§ **BRIEF**
All pictures are to be dropped, and the remaining data set down exactly.

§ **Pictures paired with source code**
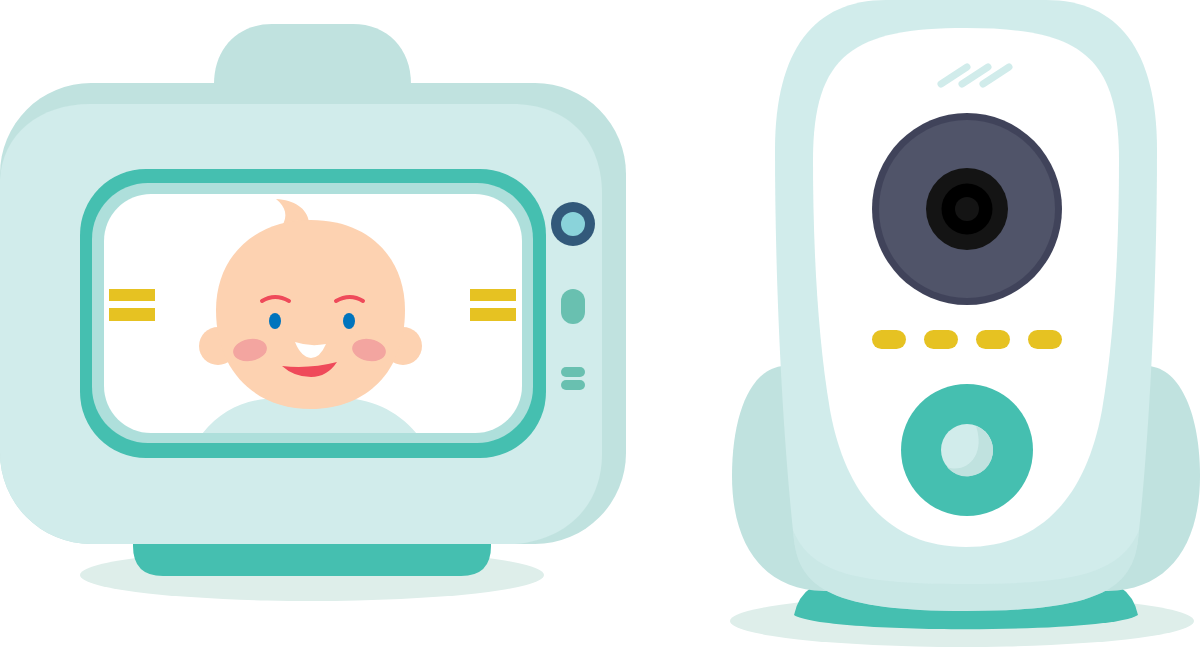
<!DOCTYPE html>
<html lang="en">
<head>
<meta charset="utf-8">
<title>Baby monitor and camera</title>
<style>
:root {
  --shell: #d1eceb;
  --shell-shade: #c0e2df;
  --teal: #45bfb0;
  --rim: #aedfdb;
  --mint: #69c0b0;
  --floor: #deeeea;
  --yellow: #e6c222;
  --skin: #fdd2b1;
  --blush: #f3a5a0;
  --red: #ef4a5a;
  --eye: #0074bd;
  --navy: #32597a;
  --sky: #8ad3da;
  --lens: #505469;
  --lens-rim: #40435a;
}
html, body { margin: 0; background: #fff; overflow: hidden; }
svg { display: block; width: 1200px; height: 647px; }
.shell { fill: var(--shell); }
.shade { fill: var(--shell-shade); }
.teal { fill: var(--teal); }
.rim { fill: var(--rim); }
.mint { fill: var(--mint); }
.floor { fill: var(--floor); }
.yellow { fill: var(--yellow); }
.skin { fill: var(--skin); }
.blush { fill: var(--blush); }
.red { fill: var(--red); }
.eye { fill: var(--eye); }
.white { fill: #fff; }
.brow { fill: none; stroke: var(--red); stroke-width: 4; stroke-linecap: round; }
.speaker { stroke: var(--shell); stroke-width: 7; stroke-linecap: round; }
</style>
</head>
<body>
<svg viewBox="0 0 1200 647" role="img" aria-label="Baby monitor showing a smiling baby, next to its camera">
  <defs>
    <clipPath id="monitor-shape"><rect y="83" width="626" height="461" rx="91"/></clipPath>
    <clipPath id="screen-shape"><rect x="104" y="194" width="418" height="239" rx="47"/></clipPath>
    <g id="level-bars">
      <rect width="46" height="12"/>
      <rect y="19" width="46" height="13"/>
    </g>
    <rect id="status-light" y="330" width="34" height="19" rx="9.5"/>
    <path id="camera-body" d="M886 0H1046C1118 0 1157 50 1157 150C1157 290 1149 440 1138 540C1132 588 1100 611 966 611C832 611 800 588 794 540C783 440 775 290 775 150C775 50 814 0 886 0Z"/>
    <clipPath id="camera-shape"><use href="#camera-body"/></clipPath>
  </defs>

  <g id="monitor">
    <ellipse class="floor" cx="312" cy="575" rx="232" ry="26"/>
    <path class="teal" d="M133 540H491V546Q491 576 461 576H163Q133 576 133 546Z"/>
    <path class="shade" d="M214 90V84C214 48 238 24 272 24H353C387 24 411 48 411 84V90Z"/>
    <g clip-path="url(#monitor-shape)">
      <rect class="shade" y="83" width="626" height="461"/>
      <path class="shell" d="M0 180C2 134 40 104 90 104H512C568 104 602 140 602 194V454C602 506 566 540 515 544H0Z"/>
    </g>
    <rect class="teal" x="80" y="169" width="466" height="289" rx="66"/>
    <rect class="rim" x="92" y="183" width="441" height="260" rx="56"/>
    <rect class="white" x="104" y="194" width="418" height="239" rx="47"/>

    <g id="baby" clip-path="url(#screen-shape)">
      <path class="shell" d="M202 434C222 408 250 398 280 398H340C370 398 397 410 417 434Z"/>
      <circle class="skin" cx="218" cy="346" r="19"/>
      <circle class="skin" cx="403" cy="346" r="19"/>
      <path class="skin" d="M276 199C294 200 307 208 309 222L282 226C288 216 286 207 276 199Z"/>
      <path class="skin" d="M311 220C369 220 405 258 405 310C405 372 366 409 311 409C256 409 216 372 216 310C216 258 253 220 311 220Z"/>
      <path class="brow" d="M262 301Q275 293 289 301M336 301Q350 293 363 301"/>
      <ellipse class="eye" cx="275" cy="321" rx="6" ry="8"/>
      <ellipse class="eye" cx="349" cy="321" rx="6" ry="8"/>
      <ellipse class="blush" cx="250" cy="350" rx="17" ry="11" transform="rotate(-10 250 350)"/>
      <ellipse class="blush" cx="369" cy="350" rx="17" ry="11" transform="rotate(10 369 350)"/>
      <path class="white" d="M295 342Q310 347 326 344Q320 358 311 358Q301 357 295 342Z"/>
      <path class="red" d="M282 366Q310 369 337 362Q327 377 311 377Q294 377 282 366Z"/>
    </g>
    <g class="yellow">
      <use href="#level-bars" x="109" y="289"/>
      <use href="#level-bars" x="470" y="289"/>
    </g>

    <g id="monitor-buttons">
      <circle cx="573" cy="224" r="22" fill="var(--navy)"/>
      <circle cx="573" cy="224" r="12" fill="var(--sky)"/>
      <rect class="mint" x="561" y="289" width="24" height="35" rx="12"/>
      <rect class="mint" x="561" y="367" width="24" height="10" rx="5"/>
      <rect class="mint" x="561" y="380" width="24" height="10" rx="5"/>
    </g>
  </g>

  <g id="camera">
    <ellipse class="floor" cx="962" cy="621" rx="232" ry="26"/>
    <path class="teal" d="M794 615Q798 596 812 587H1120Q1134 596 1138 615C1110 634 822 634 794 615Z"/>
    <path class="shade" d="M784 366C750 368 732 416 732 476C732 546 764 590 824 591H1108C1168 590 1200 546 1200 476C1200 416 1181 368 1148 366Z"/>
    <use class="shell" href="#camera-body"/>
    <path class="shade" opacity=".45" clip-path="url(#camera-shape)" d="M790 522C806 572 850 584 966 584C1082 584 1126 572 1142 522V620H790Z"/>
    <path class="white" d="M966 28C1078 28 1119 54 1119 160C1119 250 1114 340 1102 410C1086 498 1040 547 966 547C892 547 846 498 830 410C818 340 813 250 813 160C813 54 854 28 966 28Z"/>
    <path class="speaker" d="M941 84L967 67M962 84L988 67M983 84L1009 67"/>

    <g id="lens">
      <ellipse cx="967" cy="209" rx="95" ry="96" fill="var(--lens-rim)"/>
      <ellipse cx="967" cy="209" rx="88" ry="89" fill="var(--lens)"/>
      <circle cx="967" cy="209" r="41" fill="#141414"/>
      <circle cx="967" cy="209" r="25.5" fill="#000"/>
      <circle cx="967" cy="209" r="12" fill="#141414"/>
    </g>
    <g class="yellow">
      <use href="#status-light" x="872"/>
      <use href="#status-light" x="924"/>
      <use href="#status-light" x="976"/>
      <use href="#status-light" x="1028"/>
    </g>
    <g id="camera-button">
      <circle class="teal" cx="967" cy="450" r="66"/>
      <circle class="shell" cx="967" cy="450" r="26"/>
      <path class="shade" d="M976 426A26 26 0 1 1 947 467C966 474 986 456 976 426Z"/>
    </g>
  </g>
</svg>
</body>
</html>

§ **RESPONSE**
<!DOCTYPE html>
<html lang="en">
<head>
<meta charset="utf-8">
<title>Baby monitor and camera</title>
<style>
:root {
  --shell: #d1eceb;
  --shell-shade: #c0e2df;
  --teal: #45bfb0;
  --rim: #aedfdb;
  --mint: #69c0b0;
  --floor: #deeeea;
  --yellow: #e6c222;
  --skin: #fdd2b1;
  --blush: #f3a5a0;
  --red: #ef4a5a;
  --eye: #0074bd;
  --navy: #32597a;
  --sky: #8ad3da;
  --lens: #505469;
  --lens-rim: #40435a;
}
html, body { margin: 0; background: #fff; overflow: hidden; }
svg { display: block; width: 1200px; height: 647px; }
.shell { fill: var(--shell); }
.shade { fill: var(--shell-shade); }
.teal { fill: var(--teal); }
.rim { fill: var(--rim); }
.mint { fill: var(--mint); }
.floor { fill: var(--floor); }
.yellow { fill: var(--yellow); }
.skin { fill: var(--skin); }
.blush { fill: var(--blush); }
.red { fill: var(--red); }
.eye { fill: var(--eye); }
.white { fill: #fff; }
.brow { fill: none; stroke: var(--red); stroke-width: 4; stroke-linecap: round; }
.speaker { stroke: var(--shell); stroke-width: 7; stroke-linecap: round; }
</style>
</head>
<body>
<svg viewBox="0 0 1200 647" role="img" aria-label="Baby monitor showing a smiling baby, next to its camera">
  <defs>
    <clipPath id="monitor-shape"><rect y="83" width="626" height="461" rx="91"/></clipPath>
    <clipPath id="screen-shape"><rect x="104" y="194" width="418" height="239" rx="47"/></clipPath>
    <g id="level-bars">
      <rect width="46" height="12"/>
      <rect y="19" width="46" height="13"/>
    </g>
    <rect id="status-light" y="330" width="34" height="19" rx="9.5"/>
    <path id="camera-body" d="M886 0H1046C1118 0 1157 50 1157 150C1157 290 1149 440 1138 540C1132 588 1100 611 966 611C832 611 800 588 794 540C783 440 775 290 775 150C775 50 814 0 886 0Z"/>
    <clipPath id="camera-shape"><use href="#camera-body"/></clipPath>
  </defs>

  <g id="monitor">
    <ellipse class="floor" cx="312" cy="575" rx="232" ry="26"/>
    <path class="teal" d="M133 540H491V546Q491 576 461 576H163Q133 576 133 546Z"/>
    <path class="shade" d="M214 90V84C214 48 238 24 272 24H353C387 24 411 48 411 84V90Z"/>
    <g clip-path="url(#monitor-shape)">
      <rect class="shade" y="83" width="626" height="461"/>
      <path class="shell" d="M0 180C2 134 40 104 90 104H512C568 104 602 140 602 194V454C602 506 566 540 515 544H0Z"/>
    </g>
    <rect class="teal" x="80" y="169" width="466" height="289" rx="66"/>
    <rect class="rim" x="92" y="183" width="441" height="260" rx="56"/>
    <rect class="white" x="104" y="194" width="418" height="239" rx="47"/>

    <g id="baby" clip-path="url(#screen-shape)">
      <path class="shell" d="M202 434C222 408 250 398 280 398H340C370 398 397 410 417 434Z"/>
      <circle class="skin" cx="218" cy="346" r="19"/>
      <circle class="skin" cx="403" cy="346" r="19"/>
      <path class="skin" d="M276 199C294 200 307 208 309 222L282 226C288 216 286 207 276 199Z"/>
      <path class="skin" d="M311 220C369 220 405 258 405 310C405 372 366 409 311 409C256 409 216 372 216 310C216 258 253 220 311 220Z"/>
      <path class="brow" d="M262 301Q275 293 289 301M336 301Q350 293 363 301"/>
      <ellipse class="eye" cx="275" cy="321" rx="6" ry="8"/>
      <ellipse class="eye" cx="349" cy="321" rx="6" ry="8"/>
      <ellipse class="blush" cx="250" cy="350" rx="17" ry="11" transform="rotate(-10 250 350)"/>
      <ellipse class="blush" cx="369" cy="350" rx="17" ry="11" transform="rotate(10 369 350)"/>
      <path class="white" d="M295 342Q310 347 326 344Q320 358 311 358Q301 357 295 342Z"/>
      <path class="red" d="M282 366Q310 369 337 362Q327 377 311 377Q294 377 282 366Z"/>
    </g>
    <g class="yellow">
      <use href="#level-bars" x="109" y="289"/>
      <use href="#level-bars" x="470" y="289"/>
    </g>

    <g id="monitor-buttons">
      <circle cx="573" cy="224" r="22" fill="var(--navy)"/>
      <circle cx="573" cy="224" r="12" fill="var(--sky)"/>
      <rect class="mint" x="561" y="289" width="24" height="35" rx="12"/>
      <rect class="mint" x="561" y="367" width="24" height="10" rx="5"/>
      <rect class="mint" x="561" y="380" width="24" height="10" rx="5"/>
    </g>
  </g>

  <g id="camera">
    <ellipse class="floor" cx="962" cy="621" rx="232" ry="26"/>
    <path class="teal" d="M794 615Q798 596 812 587H1120Q1134 596 1138 615C1110 634 822 634 794 615Z"/>
    <path class="shade" d="M784 366C750 368 732 416 732 476C732 546 764 590 824 591H1108C1168 590 1200 546 1200 476C1200 416 1181 368 1148 366Z"/>
    <use class="shell" href="#camera-body"/>
    <path class="shade" opacity=".45" clip-path="url(#camera-shape)" d="M790 522C806 572 850 584 966 584C1082 584 1126 572 1142 522V620H790Z"/>
    <path class="white" d="M966 28C1078 28 1119 54 1119 160C1119 250 1114 340 1102 410C1086 498 1040 547 966 547C892 547 846 498 830 410C818 340 813 250 813 160C813 54 854 28 966 28Z"/>
    <path class="speaker" d="M941 84L967 67M962 84L988 67M983 84L1009 67"/>

    <g id="lens">
      <ellipse cx="967" cy="209" rx="95" ry="96" fill="var(--lens-rim)"/>
      <ellipse cx="967" cy="209" rx="88" ry="89" fill="var(--lens)"/>
      <circle cx="967" cy="209" r="41" fill="#141414"/>
      <circle cx="967" cy="209" r="25.5" fill="#000"/>
      <circle cx="967" cy="209" r="12" fill="#141414"/>
    </g>
    <g class="yellow">
      <use href="#status-light" x="872"/>
      <use href="#status-light" x="924"/>
      <use href="#status-light" x="976"/>
      <use href="#status-light" x="1028"/>
    </g>
    <g id="camera-button">
      <circle class="teal" cx="967" cy="450" r="66"/>
      <circle class="shell" cx="967" cy="450" r="26"/>
      <path class="shade" d="M976 426A26 26 0 1 1 947 467C966 474 986 456 976 426Z"/>
    </g>
  </g>
</svg>
</body>
</html>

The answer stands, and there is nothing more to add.